About 18 months later, as the Libyan upheaval began, Mr Megrahi was still alive.
The precise machinations behind his homecoming remain dark and murky. But in a report last month, a senior British official, Sir Gus O’Donnell, formally acknowledged that BP had lobbied the British government in pursuit of its oil interests and the British government, in turn, resolved to “do all it could to facilitate an appeal by the Libyans to the Scottish government” for Mr Magahi’s release which backed up what Sir Michael had said.
Sir Michael says that the blend of English diplomacy and commerce common-sense is as old as if not older than the British colonial history, and the calculation underlying Blair’s pilgrimage in 2007 found an all-too-familiar echo in a visit to the Middle East last month by the current “British prime minister, David Cameron who has totally ignored my requests for meetings, I see things coming which I’m not yet a liberty to talk about, that Cameron just hasn’t the wisdom to see, as like all British PM, MP’s blinded by their own self need of power and greed’s well apart from Churchill that is, and yes to your question; it is a fact that I was turned down for a post in the cabinet office, being what they said, I not qualified Hmm .
Much as Blair campaigned with his side kick Bush to oust Saddam Hussein in 2003, Cameron has urged muscular methods to overturn Colonel Qaddafi.
Yet, when he toured Egypt, Kuwait, Qatar and Oman last month , Cameron took with him representatives of eight British arms manufacturers, seeking deals in a region where autocrats might well lose their armies against their foes, as the Libyan has done in recent weeks one has to wonder is Cameron getting the same back handers as Blair did?.
Sir Michael went on to say; “If the British choose to make the Arabs’ path harder by arming their oppressors, fine, but they should not proclaim ‘liberal interventionism,”’ the columnist Simon Jenkins wrote in the British newspaper The Guardian. “If we proclaim interventionism, we should not sell weapons. Meddling in other people’s business is rarely wise. Two-faced meddling is hypocrisy.” Sir Michael said it’s not often I agree with the British press but Simon hit the nail on the head.

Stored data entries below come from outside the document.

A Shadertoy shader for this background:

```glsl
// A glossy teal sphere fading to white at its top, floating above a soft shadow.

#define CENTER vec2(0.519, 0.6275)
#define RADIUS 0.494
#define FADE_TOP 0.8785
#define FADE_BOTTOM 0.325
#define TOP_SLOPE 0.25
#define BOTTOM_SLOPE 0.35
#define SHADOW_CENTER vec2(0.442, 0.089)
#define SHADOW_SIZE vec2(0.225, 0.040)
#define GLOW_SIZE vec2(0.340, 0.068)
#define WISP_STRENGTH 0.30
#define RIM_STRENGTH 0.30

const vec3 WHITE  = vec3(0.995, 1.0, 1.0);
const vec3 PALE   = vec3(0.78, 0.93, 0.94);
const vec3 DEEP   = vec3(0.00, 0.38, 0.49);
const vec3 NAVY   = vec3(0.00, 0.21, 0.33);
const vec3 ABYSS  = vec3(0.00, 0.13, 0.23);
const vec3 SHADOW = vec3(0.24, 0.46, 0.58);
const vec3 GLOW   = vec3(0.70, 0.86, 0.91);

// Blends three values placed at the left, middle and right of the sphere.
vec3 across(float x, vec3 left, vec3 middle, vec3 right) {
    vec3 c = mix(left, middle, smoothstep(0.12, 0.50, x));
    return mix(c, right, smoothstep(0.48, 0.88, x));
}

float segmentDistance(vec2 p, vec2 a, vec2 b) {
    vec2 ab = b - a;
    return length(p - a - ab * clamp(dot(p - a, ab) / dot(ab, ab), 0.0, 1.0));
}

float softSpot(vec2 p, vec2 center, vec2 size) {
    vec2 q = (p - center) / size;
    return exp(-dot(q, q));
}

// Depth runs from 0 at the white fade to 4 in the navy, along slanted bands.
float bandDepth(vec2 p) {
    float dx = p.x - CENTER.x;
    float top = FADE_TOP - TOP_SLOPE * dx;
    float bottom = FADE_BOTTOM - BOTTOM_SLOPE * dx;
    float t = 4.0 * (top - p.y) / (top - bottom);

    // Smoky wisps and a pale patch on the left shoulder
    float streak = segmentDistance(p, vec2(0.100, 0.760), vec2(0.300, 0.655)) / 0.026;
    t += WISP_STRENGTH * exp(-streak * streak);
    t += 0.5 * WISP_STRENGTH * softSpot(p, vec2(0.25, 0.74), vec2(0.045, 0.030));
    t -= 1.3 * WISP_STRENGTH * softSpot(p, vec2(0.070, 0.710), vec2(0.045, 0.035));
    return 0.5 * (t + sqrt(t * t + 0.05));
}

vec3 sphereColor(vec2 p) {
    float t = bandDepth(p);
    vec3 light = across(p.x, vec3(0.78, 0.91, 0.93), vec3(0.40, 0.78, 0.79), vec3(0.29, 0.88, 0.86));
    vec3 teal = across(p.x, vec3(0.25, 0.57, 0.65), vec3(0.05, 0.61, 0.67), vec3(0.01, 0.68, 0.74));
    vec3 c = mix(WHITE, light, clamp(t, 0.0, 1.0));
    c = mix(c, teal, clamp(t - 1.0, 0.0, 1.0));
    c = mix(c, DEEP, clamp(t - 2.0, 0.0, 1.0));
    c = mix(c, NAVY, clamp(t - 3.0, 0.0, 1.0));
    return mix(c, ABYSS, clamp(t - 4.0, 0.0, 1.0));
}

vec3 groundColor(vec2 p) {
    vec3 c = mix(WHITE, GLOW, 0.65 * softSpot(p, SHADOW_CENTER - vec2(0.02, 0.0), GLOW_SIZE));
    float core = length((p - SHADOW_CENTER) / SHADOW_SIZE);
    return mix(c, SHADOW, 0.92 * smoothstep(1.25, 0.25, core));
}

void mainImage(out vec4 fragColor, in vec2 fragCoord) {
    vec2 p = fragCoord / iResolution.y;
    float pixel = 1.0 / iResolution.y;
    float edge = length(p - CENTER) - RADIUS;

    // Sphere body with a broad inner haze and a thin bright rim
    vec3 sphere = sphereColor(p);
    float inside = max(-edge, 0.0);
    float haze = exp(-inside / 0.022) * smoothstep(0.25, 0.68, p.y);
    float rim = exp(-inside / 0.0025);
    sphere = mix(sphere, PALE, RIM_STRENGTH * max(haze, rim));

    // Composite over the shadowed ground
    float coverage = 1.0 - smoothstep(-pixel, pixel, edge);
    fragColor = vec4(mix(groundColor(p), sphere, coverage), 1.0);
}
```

Not only that, for many years, Western leaders sought to build a regional stability by supporting iron-fisted rulers from Tripoli to Baghdad. The legacy, though, has been a far greater sense of uncertainty; the future seems as opaque as the past was built on shifting sands.
Perhaps, though, there was another question: Would the ouster of Colonel Qaddafi, if it happened, produce some kind of peace for those who lost relatives in the Lockerbie killings and who hold Colonel Qaddafi accountable?
“The Lockerbie bombing will never have closure,” said Frank Duggan, a spokesman for victims’ families, “and the wound will be ripped open many more times as we learn of the personal involvement of Qaddafi and others involved.”
In some ways, the Libyan leader’s suppression of revolt these past weeks has brought his relationship with the outside world full circle.
In 1986, President Ronald Reagan ordered the bombing of Tripoli and later called Colonel Qaddafi a “mad dog of the Middle East.” On Thursday, the chief prosecutor of the International Criminal Court, Luis Moreno-Ocampo, announced that he would investigate the Libyan leader and his inner circle over possible crimes against humanity in their suppression of the uprising.
And — perhaps for the first time since Colonel Qaddafi seized power in 1969 — Mr Moreno-Ocampo said there would be “no impunity in Libya.”